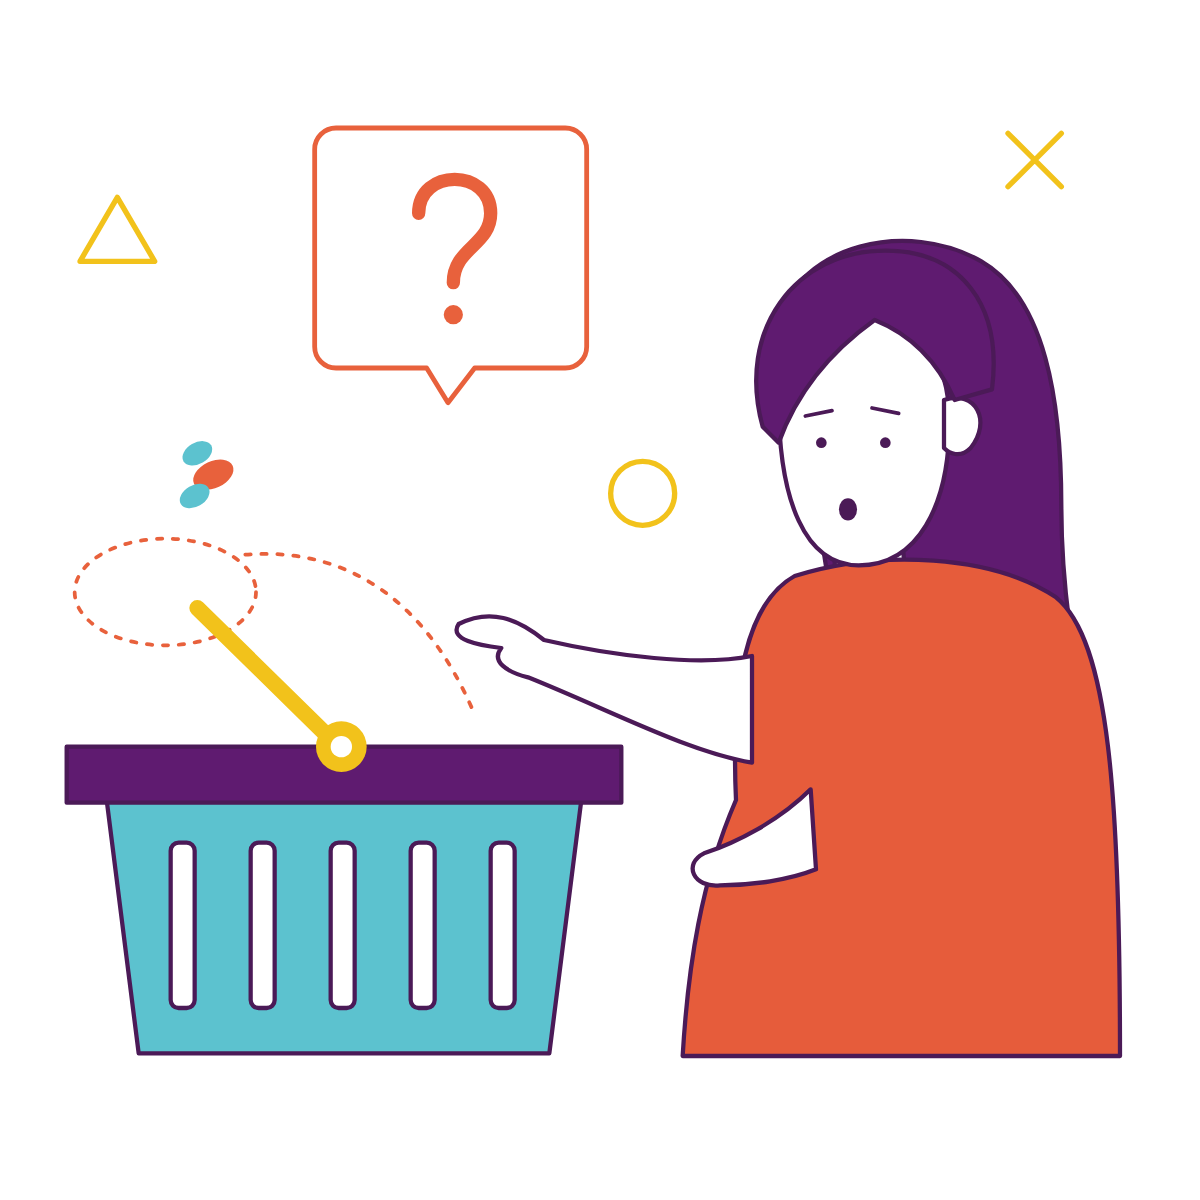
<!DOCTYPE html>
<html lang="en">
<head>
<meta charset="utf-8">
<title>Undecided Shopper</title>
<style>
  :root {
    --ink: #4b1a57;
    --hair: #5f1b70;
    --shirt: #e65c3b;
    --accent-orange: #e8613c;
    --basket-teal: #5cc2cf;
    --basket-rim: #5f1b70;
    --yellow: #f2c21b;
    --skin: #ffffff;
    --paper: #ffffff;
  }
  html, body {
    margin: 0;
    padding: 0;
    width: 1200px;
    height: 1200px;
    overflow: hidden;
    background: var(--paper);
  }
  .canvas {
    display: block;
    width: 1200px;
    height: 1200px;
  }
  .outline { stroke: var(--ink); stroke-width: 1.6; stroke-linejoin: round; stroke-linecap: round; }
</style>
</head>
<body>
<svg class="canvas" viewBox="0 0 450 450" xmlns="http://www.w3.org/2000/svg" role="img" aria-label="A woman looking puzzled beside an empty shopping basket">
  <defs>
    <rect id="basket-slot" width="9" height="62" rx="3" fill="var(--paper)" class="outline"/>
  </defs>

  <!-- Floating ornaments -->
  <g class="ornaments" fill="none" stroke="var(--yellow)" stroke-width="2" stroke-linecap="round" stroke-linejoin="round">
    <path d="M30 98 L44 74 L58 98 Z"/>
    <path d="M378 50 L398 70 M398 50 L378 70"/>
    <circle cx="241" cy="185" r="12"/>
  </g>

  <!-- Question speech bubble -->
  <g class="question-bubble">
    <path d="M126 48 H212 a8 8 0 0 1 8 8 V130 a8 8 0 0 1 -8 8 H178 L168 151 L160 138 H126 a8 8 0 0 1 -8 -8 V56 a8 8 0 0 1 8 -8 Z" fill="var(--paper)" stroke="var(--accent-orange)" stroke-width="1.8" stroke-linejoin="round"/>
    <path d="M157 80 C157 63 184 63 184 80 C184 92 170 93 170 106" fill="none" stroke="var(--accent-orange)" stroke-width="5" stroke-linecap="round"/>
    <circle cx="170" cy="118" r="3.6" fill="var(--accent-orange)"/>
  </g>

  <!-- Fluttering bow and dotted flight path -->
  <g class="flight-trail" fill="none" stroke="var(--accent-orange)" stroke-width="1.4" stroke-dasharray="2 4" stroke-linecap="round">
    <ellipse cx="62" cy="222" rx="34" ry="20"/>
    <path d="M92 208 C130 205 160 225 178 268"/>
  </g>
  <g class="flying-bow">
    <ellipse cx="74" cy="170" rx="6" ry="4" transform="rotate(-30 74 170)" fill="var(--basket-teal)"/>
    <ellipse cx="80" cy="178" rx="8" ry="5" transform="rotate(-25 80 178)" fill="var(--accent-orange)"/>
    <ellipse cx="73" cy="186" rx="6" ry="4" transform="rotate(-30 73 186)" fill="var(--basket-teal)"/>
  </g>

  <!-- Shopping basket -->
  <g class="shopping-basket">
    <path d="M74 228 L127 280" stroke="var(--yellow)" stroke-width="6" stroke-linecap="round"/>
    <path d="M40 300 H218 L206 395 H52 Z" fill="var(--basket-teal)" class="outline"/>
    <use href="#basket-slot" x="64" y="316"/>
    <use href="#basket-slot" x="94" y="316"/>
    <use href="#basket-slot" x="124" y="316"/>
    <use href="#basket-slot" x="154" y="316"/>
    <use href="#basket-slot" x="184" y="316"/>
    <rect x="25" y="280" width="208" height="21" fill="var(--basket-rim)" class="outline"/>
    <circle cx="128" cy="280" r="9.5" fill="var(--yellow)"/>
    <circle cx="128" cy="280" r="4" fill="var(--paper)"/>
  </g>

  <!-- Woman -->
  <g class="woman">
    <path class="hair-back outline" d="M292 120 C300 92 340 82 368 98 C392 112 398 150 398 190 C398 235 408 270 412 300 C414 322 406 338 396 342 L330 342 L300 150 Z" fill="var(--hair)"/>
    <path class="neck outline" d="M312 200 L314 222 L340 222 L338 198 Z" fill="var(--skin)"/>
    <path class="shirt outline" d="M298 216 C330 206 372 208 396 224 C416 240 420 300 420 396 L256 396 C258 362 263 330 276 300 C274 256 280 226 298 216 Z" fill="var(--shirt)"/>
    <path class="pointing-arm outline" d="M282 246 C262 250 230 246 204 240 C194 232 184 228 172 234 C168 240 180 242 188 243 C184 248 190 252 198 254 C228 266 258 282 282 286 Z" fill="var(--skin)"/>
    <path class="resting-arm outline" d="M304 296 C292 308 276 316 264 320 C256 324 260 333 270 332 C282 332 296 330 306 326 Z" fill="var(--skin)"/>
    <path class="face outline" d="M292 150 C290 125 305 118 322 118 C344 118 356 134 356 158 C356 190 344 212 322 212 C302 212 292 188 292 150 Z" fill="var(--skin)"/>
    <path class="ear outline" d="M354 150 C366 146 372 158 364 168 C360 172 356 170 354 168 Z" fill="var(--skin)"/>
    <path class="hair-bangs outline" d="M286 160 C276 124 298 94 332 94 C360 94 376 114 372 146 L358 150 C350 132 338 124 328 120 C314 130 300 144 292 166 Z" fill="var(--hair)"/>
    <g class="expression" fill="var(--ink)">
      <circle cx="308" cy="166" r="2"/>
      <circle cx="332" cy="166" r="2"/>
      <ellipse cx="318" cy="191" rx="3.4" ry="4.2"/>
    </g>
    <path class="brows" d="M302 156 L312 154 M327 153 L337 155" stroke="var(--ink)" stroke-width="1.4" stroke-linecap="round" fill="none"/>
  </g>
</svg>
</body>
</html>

____________

# WORK ITEM
The entries above must be output exactly, with every image left out.

# EXERCISE ANSWER
<!DOCTYPE html>
<html lang="en">
<head>
<meta charset="utf-8">
<title>Undecided Shopper</title>
<style>
  :root {
    --ink: #4b1a57;
    --hair: #5f1b70;
    --shirt: #e65c3b;
    --accent-orange: #e8613c;
    --basket-teal: #5cc2cf;
    --basket-rim: #5f1b70;
    --yellow: #f2c21b;
    --skin: #ffffff;
    --paper: #ffffff;
  }
  html, body {
    margin: 0;
    padding: 0;
    width: 1200px;
    height: 1200px;
    overflow: hidden;
    background: var(--paper);
  }
  .canvas {
    display: block;
    width: 1200px;
    height: 1200px;
  }
  .outline { stroke: var(--ink); stroke-width: 1.6; stroke-linejoin: round; stroke-linecap: round; }
</style>
</head>
<body>
<svg class="canvas" viewBox="0 0 450 450" xmlns="http://www.w3.org/2000/svg" role="img" aria-label="A woman looking puzzled beside an empty shopping basket">
  <defs>
    <rect id="basket-slot" width="9" height="62" rx="3" fill="var(--paper)" class="outline"/>
  </defs>

  <!-- Floating ornaments -->
  <g class="ornaments" fill="none" stroke="var(--yellow)" stroke-width="2" stroke-linecap="round" stroke-linejoin="round">
    <path d="M30 98 L44 74 L58 98 Z"/>
    <path d="M378 50 L398 70 M398 50 L378 70"/>
    <circle cx="241" cy="185" r="12"/>
  </g>

  <!-- Question speech bubble -->
  <g class="question-bubble">
    <path d="M126 48 H212 a8 8 0 0 1 8 8 V130 a8 8 0 0 1 -8 8 H178 L168 151 L160 138 H126 a8 8 0 0 1 -8 -8 V56 a8 8 0 0 1 8 -8 Z" fill="var(--paper)" stroke="var(--accent-orange)" stroke-width="1.8" stroke-linejoin="round"/>
    <path d="M157 80 C157 63 184 63 184 80 C184 92 170 93 170 106" fill="none" stroke="var(--accent-orange)" stroke-width="5" stroke-linecap="round"/>
    <circle cx="170" cy="118" r="3.6" fill="var(--accent-orange)"/>
  </g>

  <!-- Fluttering bow and dotted flight path -->
  <g class="flight-trail" fill="none" stroke="var(--accent-orange)" stroke-width="1.4" stroke-dasharray="2 4" stroke-linecap="round">
    <ellipse cx="62" cy="222" rx="34" ry="20"/>
    <path d="M92 208 C130 205 160 225 178 268"/>
  </g>
  <g class="flying-bow">
    <ellipse cx="74" cy="170" rx="6" ry="4" transform="rotate(-30 74 170)" fill="var(--basket-teal)"/>
    <ellipse cx="80" cy="178" rx="8" ry="5" transform="rotate(-25 80 178)" fill="var(--accent-orange)"/>
    <ellipse cx="73" cy="186" rx="6" ry="4" transform="rotate(-30 73 186)" fill="var(--basket-teal)"/>
  </g>

  <!-- Shopping basket -->
  <g class="shopping-basket">
    <path d="M74 228 L127 280" stroke="var(--yellow)" stroke-width="6" stroke-linecap="round"/>
    <path d="M40 300 H218 L206 395 H52 Z" fill="var(--basket-teal)" class="outline"/>
    <use href="#basket-slot" x="64" y="316"/>
    <use href="#basket-slot" x="94" y="316"/>
    <use href="#basket-slot" x="124" y="316"/>
    <use href="#basket-slot" x="154" y="316"/>
    <use href="#basket-slot" x="184" y="316"/>
    <rect x="25" y="280" width="208" height="21" fill="var(--basket-rim)" class="outline"/>
    <circle cx="128" cy="280" r="9.5" fill="var(--yellow)"/>
    <circle cx="128" cy="280" r="4" fill="var(--paper)"/>
  </g>

  <!-- Woman -->
  <g class="woman">
    <path class="hair-back outline" d="M292 120 C300 92 340 82 368 98 C392 112 398 150 398 190 C398 235 408 270 412 300 C414 322 406 338 396 342 L330 342 L300 150 Z" fill="var(--hair)"/>
    <path class="neck outline" d="M312 200 L314 222 L340 222 L338 198 Z" fill="var(--skin)"/>
    <path class="shirt outline" d="M298 216 C330 206 372 208 396 224 C416 240 420 300 420 396 L256 396 C258 362 263 330 276 300 C274 256 280 226 298 216 Z" fill="var(--shirt)"/>
    <path class="pointing-arm outline" d="M282 246 C262 250 230 246 204 240 C194 232 184 228 172 234 C168 240 180 242 188 243 C184 248 190 252 198 254 C228 266 258 282 282 286 Z" fill="var(--skin)"/>
    <path class="resting-arm outline" d="M304 296 C292 308 276 316 264 320 C256 324 260 333 270 332 C282 332 296 330 306 326 Z" fill="var(--skin)"/>
    <path class="face outline" d="M292 150 C290 125 305 118 322 118 C344 118 356 134 356 158 C356 190 344 212 322 212 C302 212 292 188 292 150 Z" fill="var(--skin)"/>
    <path class="ear outline" d="M354 150 C366 146 372 158 364 168 C360 172 356 170 354 168 Z" fill="var(--skin)"/>
    <path class="hair-bangs outline" d="M286 160 C276 124 298 94 332 94 C360 94 376 114 372 146 L358 150 C350 132 338 124 328 120 C314 130 300 144 292 166 Z" fill="var(--hair)"/>
    <g class="expression" fill="var(--ink)">
      <circle cx="308" cy="166" r="2"/>
      <circle cx="332" cy="166" r="2"/>
      <ellipse cx="318" cy="191" rx="3.4" ry="4.2"/>
    </g>
    <path class="brows" d="M302 156 L312 154 M327 153 L337 155" stroke="var(--ink)" stroke-width="1.4" stroke-linecap="round" fill="none"/>
  </g>
</svg>
</body>
</html>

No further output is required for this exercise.